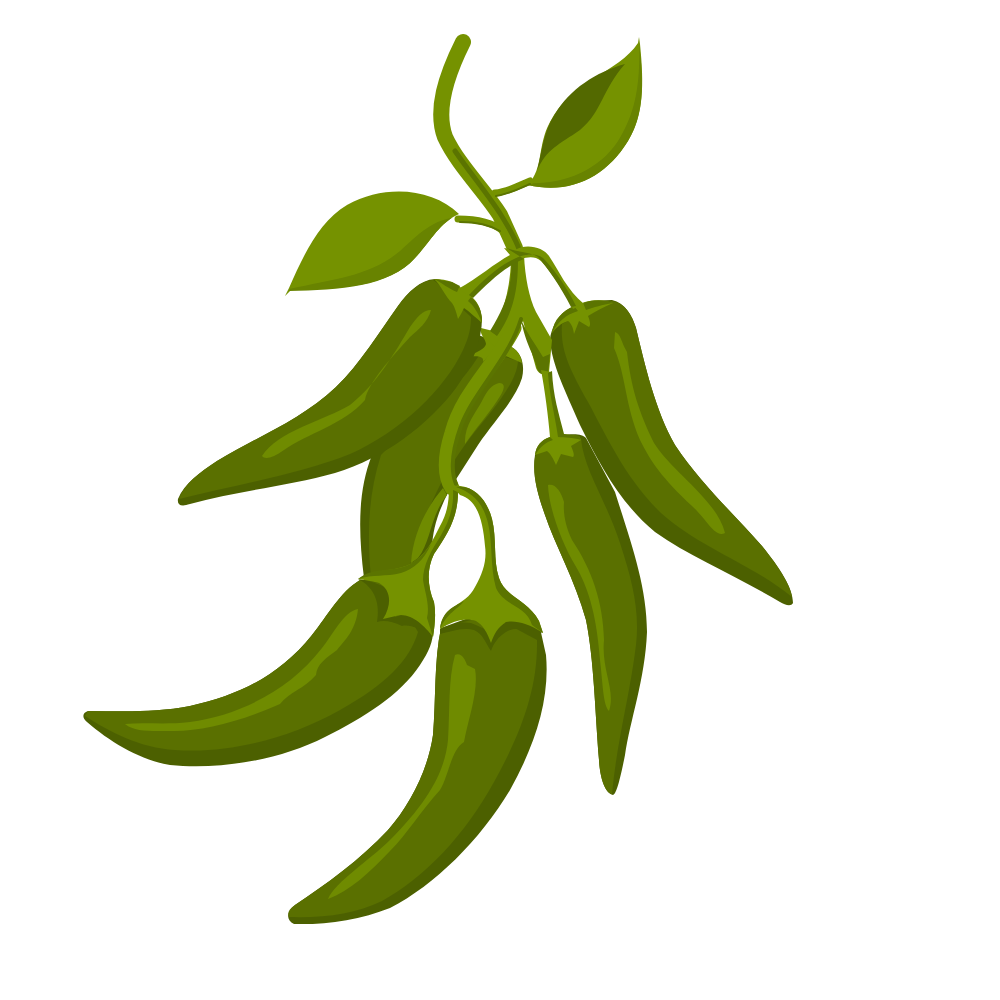
<!DOCTYPE html>
<html lang="en">
<head>
<meta charset="utf-8">
<title>Green chili branch</title>
<style>
:root {
  --paper: #ffffff;
  --flesh: #5a7000;
  --shade: #4c6000;
  --gloss: #6f8b00;
  --stem: #759200;
  --stem-shade: #5b7400;
  --leaf-shade: #688300;
  --leaf-fold: #536900;
}
html, body { margin: 0; width: 1000px; height: 1000px; overflow: hidden; background: var(--paper); }
svg { display: block; width: 1000px; height: 1000px; }
.flesh { fill: var(--flesh); }
.shade { fill: var(--shade); }
.gloss { fill: var(--gloss); }
.stem { fill: var(--stem); }
.stem-shade { fill: var(--stem-shade); }
.leaf-shade { fill: var(--leaf-shade); }
.leaf-fold { fill: var(--leaf-fold); }
.stroke { fill: none; stroke: var(--stem); stroke-linecap: round; stroke-linejoin: round; }
.stroke-shade { fill: none; stroke: var(--stem-shade); stroke-linecap: round; }
</style>
</head>
<body>
<svg viewBox="0 0 1000 1000" role="img" aria-label="Branch with six green chili peppers and two leaves">
  <defs>
    <clipPath id="leaf-left-edge"><path d="M289 291C304 254 319 222 347 205C385 184 432 188 459 214C439 223 431 241 415 258C389 287 340 290 289 291Z"/></clipPath>
    <clipPath id="leaf-right-edge"><path d="M639 43C644 83 644 115 628 141C606 177 570 195 528 185C544 167 537 146 550 122C571 81 618 73 639 43Z"/></clipPath>
  </defs>

  <g id="leaf-left">
    <path class="stem" d="M285 296L289 288C304 254 319 222 347 205C385 184 432 188 459 214C439 223 431 241 415 258C389 287 340 289 292 289Z"/>
    <path class="leaf-shade" clip-path="url(#leaf-left-edge)" d="M289 289C335 279 370 276 400 251C419 234 432 219 459 217L460 300H285Z"/>
  </g>

  <g id="leaf-right">
    <path class="stem" d="M639 37L640 44C644 84 644 115 628 141C606 177 570 195 528 185C544 167 537 146 550 122C571 81 618 73 638 43Z"/>
    <path class="leaf-shade" clip-path="url(#leaf-right-edge)" d="M639 40C641 90 633 117 618 141C598 172 560 185 527 183L540 200L660 180V40Z"/>
    <path class="leaf-fold" d="M625 64C602 90 602 112 580 130C560 144 546 149 537 171C542 152 543 132 555 114C570 89 596 72 625 64Z"/>
  </g>

  <g id="pepper-middle">
    <path class="shade" d="M478 335L510 346C522 352 525 365 522 378C515 400 495 420 478 445L462 470C445 495 433 520 432 548L410 578H364C358 530 358 490 372 455C395 410 440 370 478 335Z"/>
    <path class="flesh" d="M482 350L518 361C517 384 488 415 470 438C440 478 423 515 418 552L400 578H371C367 535 368 495 381 455C405 430 460 392 482 350Z"/>
    <path class="gloss" d="M499 383C507 383 504 391 497 401C487 416 476 428 465 444C464 426 475 414 482 401C487 391 491 385 499 383ZM443 488L447 495C430 516 431 542 418 558L411 563C413 534 426 508 443 488Z"/>
    <path class="stem" d="M481 328L497 332L509 346C517 349 521 355 522 363C512 359 503 354 492 352L483 362C484 358 481 355 467 357C477 352 485 349 486 344C486 339 479 334 481 328Z"/>
  </g>

  <g id="pepper-upper-left">
    <path class="shade" d="M435 279C420 280 408 292 398 306C380 331 360 364 336 387C300 421 258 436 217 461C200 472 184 484 178 499C177 505 181 507 190 504C235 491 290 486 335 473C385 458 428 425 456 388C472 366 482 340 482 318C478 300 455 280 435 279Z"/>
    <path class="flesh" d="M433 280C420 281 408 292 398 306C380 331 360 364 336 387C300 421 258 436 217 461C200 472 184 484 179 499C235 485 300 474 350 454C400 432 445 389 463 350C469 337 471 328 471 317L457 304C448 296 442 285 433 280Z"/>
    <path class="gloss" d="M431 310C423 310 417 317 410 327C395 352 378 383 350 405C325 420 278 431 262 456C265 460 273 458 284 450C308 433 343 425 365 400C368 383 391 358 410 337C418 330 428 322 431 310Z"/>
    <path class="stem" d="M434 279C441 279 447 280 452 282L460 287L473 298C479 304 482 311 482 323C476 318 470 312 464 308C462 312 460 316 458 319C456 312 455 307 452 303C445 296 441 285 434 279Z"/>
    <path class="stem-shade" d="M452 282L460 286L457 292C449 289 442 283 434 279ZM471 297C479 304 482 311 482 323C478 312 473 305 468 301Z"/>
  </g>

  <g id="pepper-lower-right">
    <path class="shade" d="M535 455C545 434 580 430 586 438L615 492C630 540 647 585 647 632C645 680 630 720 625 755C619 785 616 794 613 795C605 793 600 778 599 760C595 710 594 660 586 620C575 580 555 545 545 515C538 495 532 475 535 455Z"/>
    <path class="flesh" d="M535 457C545 438 568 434 581 439C584 470 606 500 620 543C632 580 640 610 636 645C630 695 617 740 612 794C605 793 600 778 599 760C595 710 594 660 586 620C575 580 555 545 545 515C538 495 532 475 535 457Z"/>
    <path class="gloss" d="M548 485C555 483 561 491 564 502C563 515 566 527 572 540C592 570 603 602 604 640C601 670 616 690 609 711C603 705 603 685 600 660C597 620 590 590 575 565C563 545 549 510 548 485Z"/>
  </g>

  <g id="pepper-upper-right">
    <path class="shade" d="M612 300C625 303 632 315 636 328C645 365 655 410 675 445C700 483 735 515 762 546C780 568 793 588 793 603C791 607 785 605 780 602C735 575 690 557 655 532C620 503 600 465 580 425C565 390 552 365 550 340C552 316 575 300 612 300Z"/>
    <path class="flesh" d="M612 301C625 303 632 315 636 328C645 365 655 410 675 445C700 483 735 515 762 546C778 566 790 584 792 597C750 563 700 548 661 513C625 478 606 435 588 402C570 370 560 350 562 324L600 304Z"/>
    <path class="gloss" d="M615 332C621 334 621 342 627 352C631 388 639 412 654 443C673 473 717 500 725 533C715 538 708 521 692 506C662 478 651 462 640 440C625 405 626 375 614 348Z"/>
    <path class="stem" d="M552 333C554 319 563 311 574 306L585 302C595 299 605 300 613 303C603 307 595 312 588 316C590 321 591 325 589 327L579 321L574 334C573 327 571 323 568 321C561 323 556 328 552 333Z"/>
    <path class="stem-shade" d="M552 333C554 319 563 311 574 306L578 311C565 315 558 322 552 333ZM583 303C595 299 605 300 613 303C602 305 594 307 586 310Z"/>
  </g>

  <g id="branch">
    <path class="stroke" stroke-width="16" d="M463 42C446 76 435 110 445 137C458 165 484 190 500 215L515 248"/>
    <path class="stroke-shade" stroke-width="5" d="M455 151C470 173 487 193 501 215C509 228 515 238 519 249"/>
    <path class="stroke" stroke-width="7" d="M495 193C508 192 518 186 530 181M458 219C475 219 492 222 503 231"/>
    <path class="stroke-shade" stroke-width="2" d="M496 196C509 194 519 189 530 184M460 222C475 222 490 225 500 231"/>
    <path class="stem" d="M511 248L524 255C525 277 529 298 536 312L552 340L549 372C544 376 538 374 536 368L523 321C518 331 510 344 502 354L488 341C502 316 512 290 511 248Z"/>
    <path class="stem-shade" d="M511 258L518 260C518 293 512 315 497 336L490 331C506 305 513 285 511 258ZM521 320C527 333 535 344 543 357L550 354L548 373C544 376 539 374 537 368C533 352 526 345 521 320Z"/>
    <path class="stem" d="M504 248L515 250C526 243 543 247 549 256C559 271 567 290 584 304L573 309C565 293 552 273 541 261C535 256 528 257 521 259C503 267 486 282 472 298L458 289C478 278 495 263 510 255Z"/>
    <path class="stem-shade" d="M505 247C514 252 529 251 538 257C547 267 561 287 571 307L576 306C568 289 554 269 543 258C534 252 522 255 514 259C499 266 483 280 469 295L473 298C488 283 504 267 524 259L516 254Z"/>
    <path class="stem" d="M541 370L551 372C552 396 558 414 563 434L579 436L581 440L571 446C573 451 575 455 573 457L561 454L556 465C553 458 550 453 547 451L535 455C536 446 541 440 550 437C548 415 545 391 541 370Z"/>
    <path class="stem-shade" d="M548 373L552 371C553 396 559 414 564 434L579 436L581 440C572 437 565 438 558 437C555 416 549 393 548 373ZM535 455C536 446 541 440 550 437L553 440C546 442 540 447 535 455Z"/>
    <path class="stroke" stroke-width="15" d="M514 328C495 366 463 392 452 433C445 455 444 475 452 488"/>
    <path class="stroke-shade" stroke-width="4" d="M521 319C509 359 474 391 461 426C453 448 450 469 456 484"/>
  </g>

  <g id="pepper-bottom-left">
    <path class="shade" d="M360 580C340 592 328 615 312 635C280 675 240 695 190 706C155 713 120 711 88 711C82 713 82 718 87 722C110 742 140 760 170 765C220 770 280 760 325 737C365 717 400 695 420 665C430 650 434 640 433 625L400 580Z"/>
    <path class="flesh" d="M360 580C340 592 328 615 312 635C280 675 240 695 190 706C155 713 120 711 88 711L85 716C110 732 140 748 175 750C230 754 290 738 340 710C385 685 410 660 418 632L390 585Z"/>
    <path class="shade" d="M358 579C372 581 384 585 390 592L395 617C410 611 422 622 432 635C421 629 409 624 402 626C392 621 383 620 377 622C380 605 376 588 358 579Z"/>
    <path class="gloss" d="M358 609C343 612 333 635 322 648C290 690 240 715 190 722C165 725 145 722 125 724C135 732 150 731 170 731C200 732 240 722 280 704C289 692 304 689 316 675C317 664 326 658 337 650C345 640 356 630 358 609Z"/>
    <path class="stem" d="M449 488L458 492C458 518 447 535 434 554C426 570 428 588 434 602C436 613 435 624 433 637C425 626 412 614 400 615L383 619C393 603 390 589 379 583C372 581 365 580 358 579C373 569 390 572 406 566C424 558 431 544 440 526C447 514 449 502 449 488Z"/>
    <path class="stem-shade" d="M453 490L458 492C458 518 447 535 434 554C426 570 428 588 434 602C436 613 435 624 433 637L427 618C430 605 425 593 423 580C423 565 431 551 440 537C449 522 454 507 453 490ZM358 579C373 567 390 572 406 566C418 561 425 552 431 544C424 560 414 569 401 573C386 577 373 574 358 579Z"/>
  </g>

  <g id="pepper-bottom">
    <path class="shade" d="M441 628C434 660 436 700 433 735C428 770 410 805 388 830C360 860 325 885 295 905C286 912 286 920 294 924C325 925 360 920 390 908C435 885 480 840 510 790C535 745 550 700 546 655L540 628L490 610Z"/>
    <path class="flesh" d="M441 628C434 660 436 700 433 735C428 770 410 805 388 830C360 860 325 885 295 905C289 909 287 913 289 917C325 918 355 914 382 901C425 877 465 835 494 782C520 735 538 690 537 640L490 615Z"/>
    <path class="shade" d="M440 629C455 623 467 620 476 625L491 632L510 620C522 621 534 626 543 633C527 628 513 627 506 632C498 637 494 643 491 651C485 642 483 634 474 630C462 627 450 632 440 634Z"/>
    <path class="gloss" d="M455 655C461 652 465 659 467 665L475 669C479 690 468 720 464 742C451 750 449 775 440 790C420 812 407 834 390 851C370 872 350 891 328 899C335 882 370 860 390 840C430 800 445 770 448 740C450 710 448 680 455 655Z"/>
    <path class="stem" d="M452 486C474 484 487 500 492 519C497 539 493 560 499 578C505 597 528 600 539 621L543 633C528 623 515 620 506 622C498 627 494 634 491 643C487 632 483 625 476 621C465 617 453 621 440 629C443 604 465 607 475 587C483 573 487 560 485 546C483 522 478 500 460 495Z"/>
    <path class="stem-shade" d="M456 487C474 484 487 500 492 519C497 539 493 560 499 578C505 597 528 600 539 621L543 633L532 625C527 606 504 606 496 588C490 567 493 545 488 523C483 503 473 493 456 487ZM440 629C442 611 453 607 464 601C457 610 447 613 440 629Z"/>
  </g>
</svg>
</body>
</html>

_ _ _ _ _

Requirement:
Wherever the string "width" occurs in the entries, copy that whole line.

Your response:
html, body { margin: 0; width: 1000px; height: 1000px; overflow: hidden; background: var(--paper); }
svg { display: block; width: 1000px; height: 1000px; }
    <path class="stroke" stroke-width="16" d="M463 42C446 76 435 110 445 137C458 165 484 190 500 215L515 248"/>
    <path class="stroke-shade" stroke-width="5" d="M455 151C470 173 487 193 501 215C509 228 515 238 519 249"/>
    <path class="stroke" stroke-width="7" d="M495 193C508 192 518 186 530 181M458 219C475 219 492 222 503 231"/>
    <path class="stroke-shade" stroke-width="2" d="M496 196C509 194 519 189 530 184M460 222C475 222 490 225 500 231"/>
    <path class="stroke" stroke-width="15" d="M514 328C495 366 463 392 452 433C445 455 444 475 452 488"/>
    <path class="stroke-shade" stroke-width="4" d="M521 319C509 359 474 391 461 426C453 448 450 469 456 484"/>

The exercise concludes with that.